The BTR5 is at a similar price to the Q3 and it offers high-resolution wireless audio decoding, excellent power in terms of a small Bluetooth receiver, it has clean bass punches and sounds quite balanced across the frequencies with its balanced output.
On Balanced output the Q3 has richer mid-bass with overall more details captured compared to the BTR5, it seems like wired transmission still gives the Q3 some advantage allowing it to deliver more energy in the bass.
The BTR5, however, sounds cleaner and faster listening indoor, more refreshing, and exciting in general and the Q3 being fuller, more rounded with its focus mainly in the mid-lows/ mids range.
I prefer using hybrids with the BTR5 for more natural bass response and more treble texture at the same time, sensitive IEMs with more bass in the tuning also form good pairings.
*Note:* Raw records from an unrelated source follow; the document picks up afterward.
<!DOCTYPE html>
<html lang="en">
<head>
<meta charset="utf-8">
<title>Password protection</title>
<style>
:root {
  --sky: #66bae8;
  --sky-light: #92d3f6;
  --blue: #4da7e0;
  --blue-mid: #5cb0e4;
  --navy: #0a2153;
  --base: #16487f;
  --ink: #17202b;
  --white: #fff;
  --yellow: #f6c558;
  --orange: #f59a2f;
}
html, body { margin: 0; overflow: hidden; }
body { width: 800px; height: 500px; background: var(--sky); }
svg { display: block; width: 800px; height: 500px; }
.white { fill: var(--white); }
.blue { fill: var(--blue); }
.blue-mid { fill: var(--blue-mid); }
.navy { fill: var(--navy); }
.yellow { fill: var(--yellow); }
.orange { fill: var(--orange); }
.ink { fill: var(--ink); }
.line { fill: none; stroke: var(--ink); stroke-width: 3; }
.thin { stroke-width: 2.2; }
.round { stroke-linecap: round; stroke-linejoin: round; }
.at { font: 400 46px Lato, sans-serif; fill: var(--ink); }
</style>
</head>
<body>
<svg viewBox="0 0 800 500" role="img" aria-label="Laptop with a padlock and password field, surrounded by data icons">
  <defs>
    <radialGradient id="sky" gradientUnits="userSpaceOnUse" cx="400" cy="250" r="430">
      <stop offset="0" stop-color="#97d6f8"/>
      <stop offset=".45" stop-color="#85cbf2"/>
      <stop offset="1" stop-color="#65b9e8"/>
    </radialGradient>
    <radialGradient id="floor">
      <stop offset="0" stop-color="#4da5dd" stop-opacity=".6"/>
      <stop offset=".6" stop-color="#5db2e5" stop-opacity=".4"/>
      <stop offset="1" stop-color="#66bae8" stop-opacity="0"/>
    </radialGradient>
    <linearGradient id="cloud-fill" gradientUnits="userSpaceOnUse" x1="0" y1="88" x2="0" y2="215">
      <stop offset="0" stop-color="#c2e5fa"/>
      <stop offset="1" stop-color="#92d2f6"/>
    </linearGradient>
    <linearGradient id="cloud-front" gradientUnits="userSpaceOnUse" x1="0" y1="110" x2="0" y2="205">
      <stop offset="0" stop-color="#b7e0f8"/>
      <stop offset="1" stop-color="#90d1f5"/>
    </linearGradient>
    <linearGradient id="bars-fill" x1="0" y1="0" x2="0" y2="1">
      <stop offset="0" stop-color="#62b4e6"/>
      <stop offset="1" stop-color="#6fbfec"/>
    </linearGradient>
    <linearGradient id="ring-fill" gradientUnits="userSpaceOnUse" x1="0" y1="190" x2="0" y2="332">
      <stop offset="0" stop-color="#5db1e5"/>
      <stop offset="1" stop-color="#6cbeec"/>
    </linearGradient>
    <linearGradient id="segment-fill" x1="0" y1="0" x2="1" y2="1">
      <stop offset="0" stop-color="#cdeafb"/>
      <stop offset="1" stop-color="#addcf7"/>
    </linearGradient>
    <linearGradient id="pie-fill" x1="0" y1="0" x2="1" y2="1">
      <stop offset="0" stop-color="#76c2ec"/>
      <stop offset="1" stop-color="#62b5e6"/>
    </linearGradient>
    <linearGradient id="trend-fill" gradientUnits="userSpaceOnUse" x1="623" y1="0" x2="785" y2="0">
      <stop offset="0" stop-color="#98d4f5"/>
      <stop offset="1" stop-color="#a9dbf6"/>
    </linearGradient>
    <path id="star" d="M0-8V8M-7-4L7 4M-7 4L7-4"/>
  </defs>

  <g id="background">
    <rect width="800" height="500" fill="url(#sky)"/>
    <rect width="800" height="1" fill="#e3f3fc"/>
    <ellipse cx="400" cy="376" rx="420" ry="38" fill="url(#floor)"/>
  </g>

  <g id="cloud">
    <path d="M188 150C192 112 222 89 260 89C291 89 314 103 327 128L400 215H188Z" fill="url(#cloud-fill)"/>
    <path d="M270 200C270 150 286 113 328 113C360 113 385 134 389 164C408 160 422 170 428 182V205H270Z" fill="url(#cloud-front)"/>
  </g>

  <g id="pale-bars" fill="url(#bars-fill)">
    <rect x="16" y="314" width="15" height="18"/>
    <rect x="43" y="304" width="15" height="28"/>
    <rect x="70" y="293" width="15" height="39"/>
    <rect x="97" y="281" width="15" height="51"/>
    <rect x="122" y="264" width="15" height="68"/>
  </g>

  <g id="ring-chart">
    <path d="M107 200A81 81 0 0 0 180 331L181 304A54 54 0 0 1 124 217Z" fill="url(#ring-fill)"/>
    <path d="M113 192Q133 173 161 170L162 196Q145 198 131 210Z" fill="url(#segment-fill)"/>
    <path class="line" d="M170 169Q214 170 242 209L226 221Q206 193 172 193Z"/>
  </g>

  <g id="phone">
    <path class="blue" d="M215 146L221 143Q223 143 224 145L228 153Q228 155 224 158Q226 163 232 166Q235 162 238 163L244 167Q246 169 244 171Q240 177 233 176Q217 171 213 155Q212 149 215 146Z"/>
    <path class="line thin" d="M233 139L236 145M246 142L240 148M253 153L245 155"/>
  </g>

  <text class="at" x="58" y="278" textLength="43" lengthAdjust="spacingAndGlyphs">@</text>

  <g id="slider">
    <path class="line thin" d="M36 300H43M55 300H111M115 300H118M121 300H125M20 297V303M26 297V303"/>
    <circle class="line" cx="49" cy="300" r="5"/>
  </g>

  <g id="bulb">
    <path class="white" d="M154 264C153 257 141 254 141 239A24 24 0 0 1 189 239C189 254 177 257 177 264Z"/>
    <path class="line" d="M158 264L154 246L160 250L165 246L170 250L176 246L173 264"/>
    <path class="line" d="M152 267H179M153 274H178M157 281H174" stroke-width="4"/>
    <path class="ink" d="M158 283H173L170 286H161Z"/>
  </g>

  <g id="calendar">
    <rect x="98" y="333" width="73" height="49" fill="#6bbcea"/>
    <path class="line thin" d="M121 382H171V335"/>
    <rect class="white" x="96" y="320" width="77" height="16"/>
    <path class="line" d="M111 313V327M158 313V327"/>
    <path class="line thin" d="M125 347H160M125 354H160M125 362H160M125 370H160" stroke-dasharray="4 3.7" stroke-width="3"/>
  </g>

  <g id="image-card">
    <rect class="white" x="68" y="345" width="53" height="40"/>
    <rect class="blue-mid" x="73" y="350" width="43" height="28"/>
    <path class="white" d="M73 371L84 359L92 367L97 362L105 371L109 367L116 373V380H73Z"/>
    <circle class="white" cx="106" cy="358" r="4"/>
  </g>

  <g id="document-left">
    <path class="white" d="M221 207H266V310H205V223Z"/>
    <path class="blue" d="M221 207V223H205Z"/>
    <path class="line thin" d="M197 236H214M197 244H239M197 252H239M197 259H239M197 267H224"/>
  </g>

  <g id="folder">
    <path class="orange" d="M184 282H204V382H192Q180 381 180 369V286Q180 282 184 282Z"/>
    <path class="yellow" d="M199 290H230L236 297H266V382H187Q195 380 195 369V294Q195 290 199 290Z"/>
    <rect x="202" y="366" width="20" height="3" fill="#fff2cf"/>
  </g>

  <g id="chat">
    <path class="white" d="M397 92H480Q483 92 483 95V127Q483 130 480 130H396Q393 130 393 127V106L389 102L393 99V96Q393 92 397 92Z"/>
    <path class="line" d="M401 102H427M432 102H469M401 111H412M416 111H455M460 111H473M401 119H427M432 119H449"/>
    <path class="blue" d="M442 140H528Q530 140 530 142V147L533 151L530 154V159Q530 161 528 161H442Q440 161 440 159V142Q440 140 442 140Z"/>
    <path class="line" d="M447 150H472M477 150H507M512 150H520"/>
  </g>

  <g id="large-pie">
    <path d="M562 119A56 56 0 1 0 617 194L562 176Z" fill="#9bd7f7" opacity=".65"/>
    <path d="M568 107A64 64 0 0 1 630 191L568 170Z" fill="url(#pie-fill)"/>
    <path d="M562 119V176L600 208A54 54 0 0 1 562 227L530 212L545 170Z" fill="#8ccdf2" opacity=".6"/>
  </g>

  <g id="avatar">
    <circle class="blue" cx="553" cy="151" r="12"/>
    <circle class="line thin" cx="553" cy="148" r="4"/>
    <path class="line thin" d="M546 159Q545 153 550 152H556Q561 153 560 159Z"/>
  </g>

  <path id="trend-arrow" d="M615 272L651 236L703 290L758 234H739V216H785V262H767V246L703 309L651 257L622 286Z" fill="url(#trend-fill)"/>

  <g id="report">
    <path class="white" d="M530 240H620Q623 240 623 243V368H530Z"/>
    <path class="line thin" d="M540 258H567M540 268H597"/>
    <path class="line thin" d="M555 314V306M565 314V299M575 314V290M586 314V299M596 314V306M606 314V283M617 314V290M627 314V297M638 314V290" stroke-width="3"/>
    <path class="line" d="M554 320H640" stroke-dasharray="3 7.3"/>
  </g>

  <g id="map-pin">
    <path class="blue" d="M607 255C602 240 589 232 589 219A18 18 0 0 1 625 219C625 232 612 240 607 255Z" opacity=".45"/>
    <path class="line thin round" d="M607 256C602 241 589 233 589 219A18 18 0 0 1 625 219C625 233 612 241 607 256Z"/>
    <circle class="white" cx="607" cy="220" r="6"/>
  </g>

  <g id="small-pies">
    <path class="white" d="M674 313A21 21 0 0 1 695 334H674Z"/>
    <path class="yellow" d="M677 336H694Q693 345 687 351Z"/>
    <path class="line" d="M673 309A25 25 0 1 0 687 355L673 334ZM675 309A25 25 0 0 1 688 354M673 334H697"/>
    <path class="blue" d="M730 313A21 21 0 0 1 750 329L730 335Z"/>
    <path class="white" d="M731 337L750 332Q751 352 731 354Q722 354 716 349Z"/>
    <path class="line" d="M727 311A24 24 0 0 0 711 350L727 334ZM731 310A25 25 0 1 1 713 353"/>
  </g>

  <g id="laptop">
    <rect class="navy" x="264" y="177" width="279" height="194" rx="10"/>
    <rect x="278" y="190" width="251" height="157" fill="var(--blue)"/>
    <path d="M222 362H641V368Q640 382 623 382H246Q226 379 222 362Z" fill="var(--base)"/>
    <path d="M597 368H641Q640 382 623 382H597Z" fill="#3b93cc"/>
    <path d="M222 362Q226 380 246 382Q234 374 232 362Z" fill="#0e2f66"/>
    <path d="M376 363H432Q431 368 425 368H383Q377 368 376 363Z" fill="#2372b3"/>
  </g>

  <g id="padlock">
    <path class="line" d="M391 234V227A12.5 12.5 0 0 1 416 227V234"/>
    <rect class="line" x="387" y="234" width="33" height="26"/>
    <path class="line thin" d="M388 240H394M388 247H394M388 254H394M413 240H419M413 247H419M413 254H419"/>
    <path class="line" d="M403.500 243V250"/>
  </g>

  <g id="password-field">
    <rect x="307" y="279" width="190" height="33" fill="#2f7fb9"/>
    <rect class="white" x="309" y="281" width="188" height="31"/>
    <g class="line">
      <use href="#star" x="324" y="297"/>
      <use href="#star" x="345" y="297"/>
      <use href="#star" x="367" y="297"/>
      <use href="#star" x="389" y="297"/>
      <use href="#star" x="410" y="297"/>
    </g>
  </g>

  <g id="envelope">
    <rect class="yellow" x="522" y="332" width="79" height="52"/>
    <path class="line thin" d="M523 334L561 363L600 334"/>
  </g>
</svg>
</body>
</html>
As for the Q3, it has better synergy with IEMs that outputs stronger texture.
IEMs with more pronounced vocal in the tuning such as the iKKO OH1 are working well with the Q3 too and sound more natural. In general, the Q3 has fuller bass and is able to handle heavier loads and sound more spacious, while the BTR5 is more refined but more limiting in power.
The K3 and Q3 look quite similar and both offer a USB-C connection, denoted by “3” as well. However, when you put them together the new Q3 beats the K3 in no second in terms of sound quality, detail retrieval, and power.
The level of details and separation are two steps up with the Q3 with the same USB output, where the Q3 has better treble extension/ control, a more distinct vocal image, and also better articulation that makes it sound more natural.
Unless you need a device-powered DAC and Amp I can’t think of any reasons not to pick the Q3, which is as portable, more flexible in connections, and offering better amplifying and decoding qualities. The K3 could, however, be handy if you need its USB to coaxial output converting function or requires just a functional soundcard with basic functions.
Fresh AKM AK4462 DAC chips, THX AAA 28 amplifiers implementation, a generous set of accessories plus extensive I/O support makes the Q3 a flexible and practical DAC and adaptor option, turning phones into a DAP instantly.
It has good synergy with various entry-level to mid-tier IEMs that need a small boost in power to shine and balances features and output quality nicely while not costing a fortune. The quick access to change the digital filters is also a nice touch-up option when you use some sensitive IEMs.
With an extensive set of features and sufficient power, also a perfect form factor to put with a phone, the Q3 is an all-rounder, a swiss-knife of its kind, and a safe bet if you want to find your iPhone and amp or planning an upgrade to a 4.4 TRRRS system.
FiiO Q3 Specifications
- 3.5mm Single-ended
- 2.5mm Balanced
- 4.4mm Balanced
- Channel Balance: ≤0.2dB
- Battery Capacity: 1800mAh
- Charging Time: ≤2 hours
- Native DSD Supported: 64/128/256/512
- Max sampling rate supported: 32-bit/768kHz
- DAC: AKM4462
- Amp: THX_AAA28
- LPF: OPA1662
- XMOS: XUF
- 3.5mm: ≥114dB
- 2.5/4.4mm: ≥115dB
- 3.5mm: <0.0012%
- 2.5/4.4mm: <0.0012%
- 3.5mm: 1.2Ω
- 2.5/4.4mm: 3Ω
- Weight: 3.8oz (110g)
- Dimensions:: 4.1 x 2.3 x 0.49” (105 x 59 x 12.5mm)
The FiiO Q3 is a portable THX balanced DAC/amplifier using an AK4462 DAC with DSD512 native decoding and up to 300mW output power. It is priced at $149.99.